* **TASK OBJECTIVE**: Give the number of lines in the listing that contain "outline", with no other words.

* **INPUT DATA**:
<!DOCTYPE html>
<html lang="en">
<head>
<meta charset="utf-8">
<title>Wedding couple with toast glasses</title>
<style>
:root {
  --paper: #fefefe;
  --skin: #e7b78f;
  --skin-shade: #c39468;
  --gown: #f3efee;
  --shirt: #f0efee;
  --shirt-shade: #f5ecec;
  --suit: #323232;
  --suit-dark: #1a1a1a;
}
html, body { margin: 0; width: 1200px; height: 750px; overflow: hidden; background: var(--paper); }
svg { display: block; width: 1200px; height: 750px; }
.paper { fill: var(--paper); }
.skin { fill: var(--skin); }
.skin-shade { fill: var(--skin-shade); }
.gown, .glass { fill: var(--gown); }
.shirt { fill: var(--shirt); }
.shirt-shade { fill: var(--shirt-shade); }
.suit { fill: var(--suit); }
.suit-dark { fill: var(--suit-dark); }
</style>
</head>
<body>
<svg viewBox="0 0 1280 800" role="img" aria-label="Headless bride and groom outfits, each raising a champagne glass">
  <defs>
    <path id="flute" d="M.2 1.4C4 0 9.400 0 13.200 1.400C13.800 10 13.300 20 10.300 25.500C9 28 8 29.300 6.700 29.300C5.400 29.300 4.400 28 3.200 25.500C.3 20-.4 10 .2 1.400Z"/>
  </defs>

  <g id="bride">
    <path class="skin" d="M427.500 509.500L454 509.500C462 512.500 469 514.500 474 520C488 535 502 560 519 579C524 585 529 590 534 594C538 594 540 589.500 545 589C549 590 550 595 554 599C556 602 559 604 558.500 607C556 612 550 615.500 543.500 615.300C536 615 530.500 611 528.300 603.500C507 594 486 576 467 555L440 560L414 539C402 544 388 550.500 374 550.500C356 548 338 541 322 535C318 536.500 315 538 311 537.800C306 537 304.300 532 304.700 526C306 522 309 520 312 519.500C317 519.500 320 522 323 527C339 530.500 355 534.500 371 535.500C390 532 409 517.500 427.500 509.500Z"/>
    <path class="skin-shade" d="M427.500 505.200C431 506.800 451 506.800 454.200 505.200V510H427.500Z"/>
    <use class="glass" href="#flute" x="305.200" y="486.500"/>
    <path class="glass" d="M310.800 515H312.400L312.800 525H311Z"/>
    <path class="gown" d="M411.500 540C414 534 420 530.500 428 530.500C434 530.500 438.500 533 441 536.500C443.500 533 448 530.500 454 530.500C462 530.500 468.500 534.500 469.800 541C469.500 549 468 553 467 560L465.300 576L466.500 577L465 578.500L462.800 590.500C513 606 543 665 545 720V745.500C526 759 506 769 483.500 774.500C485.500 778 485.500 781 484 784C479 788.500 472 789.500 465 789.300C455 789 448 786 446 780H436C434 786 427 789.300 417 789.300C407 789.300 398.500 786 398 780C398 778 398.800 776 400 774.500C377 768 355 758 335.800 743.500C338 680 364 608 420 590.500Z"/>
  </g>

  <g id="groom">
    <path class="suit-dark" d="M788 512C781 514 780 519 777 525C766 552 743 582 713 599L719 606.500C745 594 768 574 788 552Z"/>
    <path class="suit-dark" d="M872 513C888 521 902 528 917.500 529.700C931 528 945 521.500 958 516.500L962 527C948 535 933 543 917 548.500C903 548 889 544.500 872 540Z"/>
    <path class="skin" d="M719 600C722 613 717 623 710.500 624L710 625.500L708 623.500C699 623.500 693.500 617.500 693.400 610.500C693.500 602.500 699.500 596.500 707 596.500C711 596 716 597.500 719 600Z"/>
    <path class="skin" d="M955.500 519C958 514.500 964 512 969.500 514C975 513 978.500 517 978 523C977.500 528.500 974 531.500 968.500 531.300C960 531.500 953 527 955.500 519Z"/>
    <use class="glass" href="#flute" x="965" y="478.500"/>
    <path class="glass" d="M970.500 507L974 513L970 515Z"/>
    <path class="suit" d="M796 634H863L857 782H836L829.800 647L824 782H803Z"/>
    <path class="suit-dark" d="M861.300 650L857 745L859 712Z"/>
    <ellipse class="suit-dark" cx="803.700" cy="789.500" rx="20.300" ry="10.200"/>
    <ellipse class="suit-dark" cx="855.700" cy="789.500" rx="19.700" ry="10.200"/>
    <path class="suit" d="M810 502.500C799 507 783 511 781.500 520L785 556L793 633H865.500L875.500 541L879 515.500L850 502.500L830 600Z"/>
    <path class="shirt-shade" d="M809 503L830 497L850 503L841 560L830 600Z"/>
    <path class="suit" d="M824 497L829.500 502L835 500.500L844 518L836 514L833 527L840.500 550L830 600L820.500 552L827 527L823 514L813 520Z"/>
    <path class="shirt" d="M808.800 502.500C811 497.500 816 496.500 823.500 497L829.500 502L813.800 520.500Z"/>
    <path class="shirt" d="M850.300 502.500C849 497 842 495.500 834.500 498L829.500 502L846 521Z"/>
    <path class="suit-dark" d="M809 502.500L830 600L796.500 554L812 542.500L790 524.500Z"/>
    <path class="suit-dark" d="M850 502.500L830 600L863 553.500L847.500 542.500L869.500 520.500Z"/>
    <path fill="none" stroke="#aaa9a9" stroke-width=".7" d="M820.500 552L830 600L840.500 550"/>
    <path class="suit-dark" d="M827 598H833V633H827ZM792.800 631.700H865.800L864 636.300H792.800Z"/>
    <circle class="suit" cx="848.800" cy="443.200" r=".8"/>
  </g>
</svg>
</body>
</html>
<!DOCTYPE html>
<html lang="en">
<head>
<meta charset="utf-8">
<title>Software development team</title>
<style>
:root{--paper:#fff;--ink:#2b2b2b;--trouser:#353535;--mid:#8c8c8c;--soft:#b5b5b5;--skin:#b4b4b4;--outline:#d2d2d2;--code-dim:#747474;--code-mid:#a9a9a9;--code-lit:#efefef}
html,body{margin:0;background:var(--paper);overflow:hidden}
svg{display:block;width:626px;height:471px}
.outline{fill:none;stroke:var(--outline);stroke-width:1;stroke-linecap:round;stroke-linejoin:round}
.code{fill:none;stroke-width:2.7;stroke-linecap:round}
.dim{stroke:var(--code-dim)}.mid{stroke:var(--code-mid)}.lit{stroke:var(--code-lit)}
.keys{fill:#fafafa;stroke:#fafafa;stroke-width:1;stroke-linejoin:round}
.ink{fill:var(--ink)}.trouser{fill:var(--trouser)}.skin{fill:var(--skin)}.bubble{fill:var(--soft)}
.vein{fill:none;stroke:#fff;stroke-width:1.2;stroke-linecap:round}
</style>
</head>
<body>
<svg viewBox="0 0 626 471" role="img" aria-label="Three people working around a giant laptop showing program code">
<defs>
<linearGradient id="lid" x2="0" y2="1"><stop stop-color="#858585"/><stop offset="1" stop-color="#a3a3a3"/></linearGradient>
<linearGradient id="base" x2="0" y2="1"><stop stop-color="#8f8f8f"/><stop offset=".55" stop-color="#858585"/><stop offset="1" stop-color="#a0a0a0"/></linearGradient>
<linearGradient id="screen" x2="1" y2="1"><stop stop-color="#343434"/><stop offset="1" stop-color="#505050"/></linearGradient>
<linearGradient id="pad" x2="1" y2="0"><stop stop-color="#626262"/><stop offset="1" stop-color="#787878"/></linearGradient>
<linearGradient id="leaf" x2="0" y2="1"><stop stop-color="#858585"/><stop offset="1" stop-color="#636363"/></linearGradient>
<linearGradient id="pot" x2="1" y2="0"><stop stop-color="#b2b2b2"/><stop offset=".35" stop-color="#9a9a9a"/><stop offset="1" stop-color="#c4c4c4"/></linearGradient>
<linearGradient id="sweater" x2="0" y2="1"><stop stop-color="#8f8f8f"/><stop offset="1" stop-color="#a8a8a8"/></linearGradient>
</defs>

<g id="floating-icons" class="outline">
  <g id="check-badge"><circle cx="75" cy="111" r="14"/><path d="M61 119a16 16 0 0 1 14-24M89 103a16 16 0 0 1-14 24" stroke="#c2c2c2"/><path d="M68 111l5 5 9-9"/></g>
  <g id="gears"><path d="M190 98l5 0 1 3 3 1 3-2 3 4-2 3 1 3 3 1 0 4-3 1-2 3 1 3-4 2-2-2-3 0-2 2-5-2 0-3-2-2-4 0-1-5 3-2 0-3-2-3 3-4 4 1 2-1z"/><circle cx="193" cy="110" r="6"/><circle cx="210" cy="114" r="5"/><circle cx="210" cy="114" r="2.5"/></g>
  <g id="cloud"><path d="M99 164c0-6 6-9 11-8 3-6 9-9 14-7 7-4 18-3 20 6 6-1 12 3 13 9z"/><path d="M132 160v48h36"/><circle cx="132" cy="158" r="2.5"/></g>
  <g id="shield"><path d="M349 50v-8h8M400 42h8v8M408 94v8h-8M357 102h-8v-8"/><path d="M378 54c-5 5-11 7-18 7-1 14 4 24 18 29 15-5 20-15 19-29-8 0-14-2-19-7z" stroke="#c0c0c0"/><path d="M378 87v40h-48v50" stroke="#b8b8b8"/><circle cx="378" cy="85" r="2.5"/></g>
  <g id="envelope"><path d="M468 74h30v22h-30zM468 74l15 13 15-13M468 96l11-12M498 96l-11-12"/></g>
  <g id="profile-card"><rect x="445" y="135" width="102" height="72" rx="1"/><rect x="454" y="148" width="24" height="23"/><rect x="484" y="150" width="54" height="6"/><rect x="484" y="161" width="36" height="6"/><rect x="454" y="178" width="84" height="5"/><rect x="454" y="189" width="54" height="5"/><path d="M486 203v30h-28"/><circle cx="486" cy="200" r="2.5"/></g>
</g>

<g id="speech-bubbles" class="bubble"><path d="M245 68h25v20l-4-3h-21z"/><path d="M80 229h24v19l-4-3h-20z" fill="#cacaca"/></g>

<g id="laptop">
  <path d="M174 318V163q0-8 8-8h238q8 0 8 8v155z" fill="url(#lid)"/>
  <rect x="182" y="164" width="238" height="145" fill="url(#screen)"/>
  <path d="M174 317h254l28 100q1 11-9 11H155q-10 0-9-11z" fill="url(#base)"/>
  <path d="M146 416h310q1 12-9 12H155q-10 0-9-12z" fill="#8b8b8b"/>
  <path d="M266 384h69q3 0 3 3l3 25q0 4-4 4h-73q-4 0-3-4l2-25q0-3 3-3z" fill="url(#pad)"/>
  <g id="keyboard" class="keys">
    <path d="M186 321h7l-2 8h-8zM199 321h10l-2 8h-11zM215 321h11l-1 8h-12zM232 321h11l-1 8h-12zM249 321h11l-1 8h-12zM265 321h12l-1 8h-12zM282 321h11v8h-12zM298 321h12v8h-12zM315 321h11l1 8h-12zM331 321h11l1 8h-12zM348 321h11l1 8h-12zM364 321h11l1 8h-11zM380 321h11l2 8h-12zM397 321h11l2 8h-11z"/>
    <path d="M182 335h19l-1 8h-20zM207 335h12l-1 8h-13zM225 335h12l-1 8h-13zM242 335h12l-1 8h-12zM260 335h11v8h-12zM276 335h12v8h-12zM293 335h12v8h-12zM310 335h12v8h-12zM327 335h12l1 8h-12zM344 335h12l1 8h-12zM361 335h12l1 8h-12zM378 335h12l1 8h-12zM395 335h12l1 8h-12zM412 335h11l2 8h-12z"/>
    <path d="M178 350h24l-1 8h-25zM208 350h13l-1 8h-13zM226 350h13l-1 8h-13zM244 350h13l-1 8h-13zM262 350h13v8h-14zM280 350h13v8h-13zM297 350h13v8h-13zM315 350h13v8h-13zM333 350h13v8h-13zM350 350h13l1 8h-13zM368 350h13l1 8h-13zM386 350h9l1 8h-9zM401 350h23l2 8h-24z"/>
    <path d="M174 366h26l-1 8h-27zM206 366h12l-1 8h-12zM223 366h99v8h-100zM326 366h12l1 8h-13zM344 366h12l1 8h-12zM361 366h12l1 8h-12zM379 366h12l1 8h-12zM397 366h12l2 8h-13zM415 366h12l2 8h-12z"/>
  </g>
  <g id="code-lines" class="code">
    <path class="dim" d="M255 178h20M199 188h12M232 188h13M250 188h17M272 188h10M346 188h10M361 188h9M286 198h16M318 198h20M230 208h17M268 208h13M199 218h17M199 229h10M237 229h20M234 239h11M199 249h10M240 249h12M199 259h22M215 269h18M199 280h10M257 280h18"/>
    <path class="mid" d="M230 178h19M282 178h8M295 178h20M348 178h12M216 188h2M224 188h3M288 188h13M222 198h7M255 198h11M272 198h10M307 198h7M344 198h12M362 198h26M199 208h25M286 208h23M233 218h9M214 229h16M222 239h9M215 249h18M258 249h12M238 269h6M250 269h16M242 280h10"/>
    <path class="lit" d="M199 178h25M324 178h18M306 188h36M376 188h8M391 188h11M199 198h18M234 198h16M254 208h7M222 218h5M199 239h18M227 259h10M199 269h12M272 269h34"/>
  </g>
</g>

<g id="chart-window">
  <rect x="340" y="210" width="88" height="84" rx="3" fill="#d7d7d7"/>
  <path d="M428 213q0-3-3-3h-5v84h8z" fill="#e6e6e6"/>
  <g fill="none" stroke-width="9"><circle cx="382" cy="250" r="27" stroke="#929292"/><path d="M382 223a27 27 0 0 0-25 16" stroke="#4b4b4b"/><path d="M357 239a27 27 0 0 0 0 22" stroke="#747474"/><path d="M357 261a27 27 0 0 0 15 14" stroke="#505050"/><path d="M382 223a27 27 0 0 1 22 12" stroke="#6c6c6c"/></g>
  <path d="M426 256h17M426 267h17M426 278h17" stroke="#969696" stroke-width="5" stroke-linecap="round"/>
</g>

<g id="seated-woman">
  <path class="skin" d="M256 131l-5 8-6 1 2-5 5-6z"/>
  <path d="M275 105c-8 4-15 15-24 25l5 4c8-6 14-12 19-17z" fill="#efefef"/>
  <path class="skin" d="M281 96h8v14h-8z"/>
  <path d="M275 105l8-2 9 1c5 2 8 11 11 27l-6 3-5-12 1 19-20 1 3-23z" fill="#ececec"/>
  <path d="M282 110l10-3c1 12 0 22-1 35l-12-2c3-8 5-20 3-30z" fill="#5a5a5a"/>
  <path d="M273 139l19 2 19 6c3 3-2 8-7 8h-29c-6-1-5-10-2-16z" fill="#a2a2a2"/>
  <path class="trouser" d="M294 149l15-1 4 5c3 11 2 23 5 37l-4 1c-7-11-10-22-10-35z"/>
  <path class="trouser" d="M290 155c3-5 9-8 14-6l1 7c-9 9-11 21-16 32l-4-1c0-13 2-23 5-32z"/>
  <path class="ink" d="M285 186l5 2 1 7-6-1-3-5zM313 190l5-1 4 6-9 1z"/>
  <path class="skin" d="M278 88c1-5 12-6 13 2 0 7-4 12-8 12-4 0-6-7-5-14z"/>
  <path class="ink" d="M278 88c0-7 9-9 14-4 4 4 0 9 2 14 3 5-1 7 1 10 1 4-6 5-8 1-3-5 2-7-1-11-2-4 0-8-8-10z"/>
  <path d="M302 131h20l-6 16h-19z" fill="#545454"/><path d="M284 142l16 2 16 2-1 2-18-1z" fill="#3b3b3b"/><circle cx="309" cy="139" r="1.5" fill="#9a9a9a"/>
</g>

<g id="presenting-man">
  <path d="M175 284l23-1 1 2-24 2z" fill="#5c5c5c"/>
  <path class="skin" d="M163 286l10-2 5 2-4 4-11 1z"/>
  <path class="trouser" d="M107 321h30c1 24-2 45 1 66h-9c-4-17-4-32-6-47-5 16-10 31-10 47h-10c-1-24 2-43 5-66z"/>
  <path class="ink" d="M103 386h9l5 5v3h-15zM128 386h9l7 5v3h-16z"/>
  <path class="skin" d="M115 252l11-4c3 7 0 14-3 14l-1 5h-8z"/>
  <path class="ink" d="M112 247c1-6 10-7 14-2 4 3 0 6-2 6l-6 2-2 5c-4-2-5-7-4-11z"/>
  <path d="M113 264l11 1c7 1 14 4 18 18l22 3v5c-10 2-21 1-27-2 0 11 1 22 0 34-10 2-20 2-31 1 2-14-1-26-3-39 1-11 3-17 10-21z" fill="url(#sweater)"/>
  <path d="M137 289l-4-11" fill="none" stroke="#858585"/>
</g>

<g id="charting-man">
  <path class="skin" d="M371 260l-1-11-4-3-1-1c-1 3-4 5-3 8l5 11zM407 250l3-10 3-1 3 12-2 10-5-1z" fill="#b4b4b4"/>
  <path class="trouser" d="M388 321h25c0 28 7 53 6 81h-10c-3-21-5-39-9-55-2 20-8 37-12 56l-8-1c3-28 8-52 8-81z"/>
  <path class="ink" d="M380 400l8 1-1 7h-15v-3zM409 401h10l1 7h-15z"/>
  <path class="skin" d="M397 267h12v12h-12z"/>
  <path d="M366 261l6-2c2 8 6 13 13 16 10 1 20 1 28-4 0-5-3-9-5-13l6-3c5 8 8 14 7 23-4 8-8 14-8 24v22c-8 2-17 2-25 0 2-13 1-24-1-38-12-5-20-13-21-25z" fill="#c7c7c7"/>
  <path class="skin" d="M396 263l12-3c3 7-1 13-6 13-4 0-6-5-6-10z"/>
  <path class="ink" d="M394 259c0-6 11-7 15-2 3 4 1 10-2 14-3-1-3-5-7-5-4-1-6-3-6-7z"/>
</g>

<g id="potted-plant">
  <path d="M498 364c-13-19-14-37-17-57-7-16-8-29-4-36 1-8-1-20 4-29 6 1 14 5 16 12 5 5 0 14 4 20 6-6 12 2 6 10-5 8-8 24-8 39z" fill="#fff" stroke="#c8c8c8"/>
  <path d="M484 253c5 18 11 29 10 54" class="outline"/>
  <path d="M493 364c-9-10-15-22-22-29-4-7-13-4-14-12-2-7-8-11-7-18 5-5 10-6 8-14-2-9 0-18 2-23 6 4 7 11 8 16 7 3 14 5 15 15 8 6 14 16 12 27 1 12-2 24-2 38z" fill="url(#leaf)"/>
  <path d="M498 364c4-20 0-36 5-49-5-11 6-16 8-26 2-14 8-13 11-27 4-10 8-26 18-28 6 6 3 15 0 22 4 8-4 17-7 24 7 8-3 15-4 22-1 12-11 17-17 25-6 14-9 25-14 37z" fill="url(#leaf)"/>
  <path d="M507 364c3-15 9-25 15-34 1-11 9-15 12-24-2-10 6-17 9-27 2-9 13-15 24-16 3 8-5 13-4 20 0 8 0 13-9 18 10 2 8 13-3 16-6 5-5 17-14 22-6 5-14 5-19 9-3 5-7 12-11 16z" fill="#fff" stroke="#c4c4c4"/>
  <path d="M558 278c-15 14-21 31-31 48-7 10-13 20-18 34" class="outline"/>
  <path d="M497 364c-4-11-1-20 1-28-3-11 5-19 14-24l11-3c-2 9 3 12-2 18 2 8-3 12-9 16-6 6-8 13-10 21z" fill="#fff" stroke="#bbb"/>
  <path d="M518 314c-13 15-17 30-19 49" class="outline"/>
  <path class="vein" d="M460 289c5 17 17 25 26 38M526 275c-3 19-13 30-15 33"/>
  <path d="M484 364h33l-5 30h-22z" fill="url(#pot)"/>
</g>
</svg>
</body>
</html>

* **RESPONSE TO THE TASK**: 6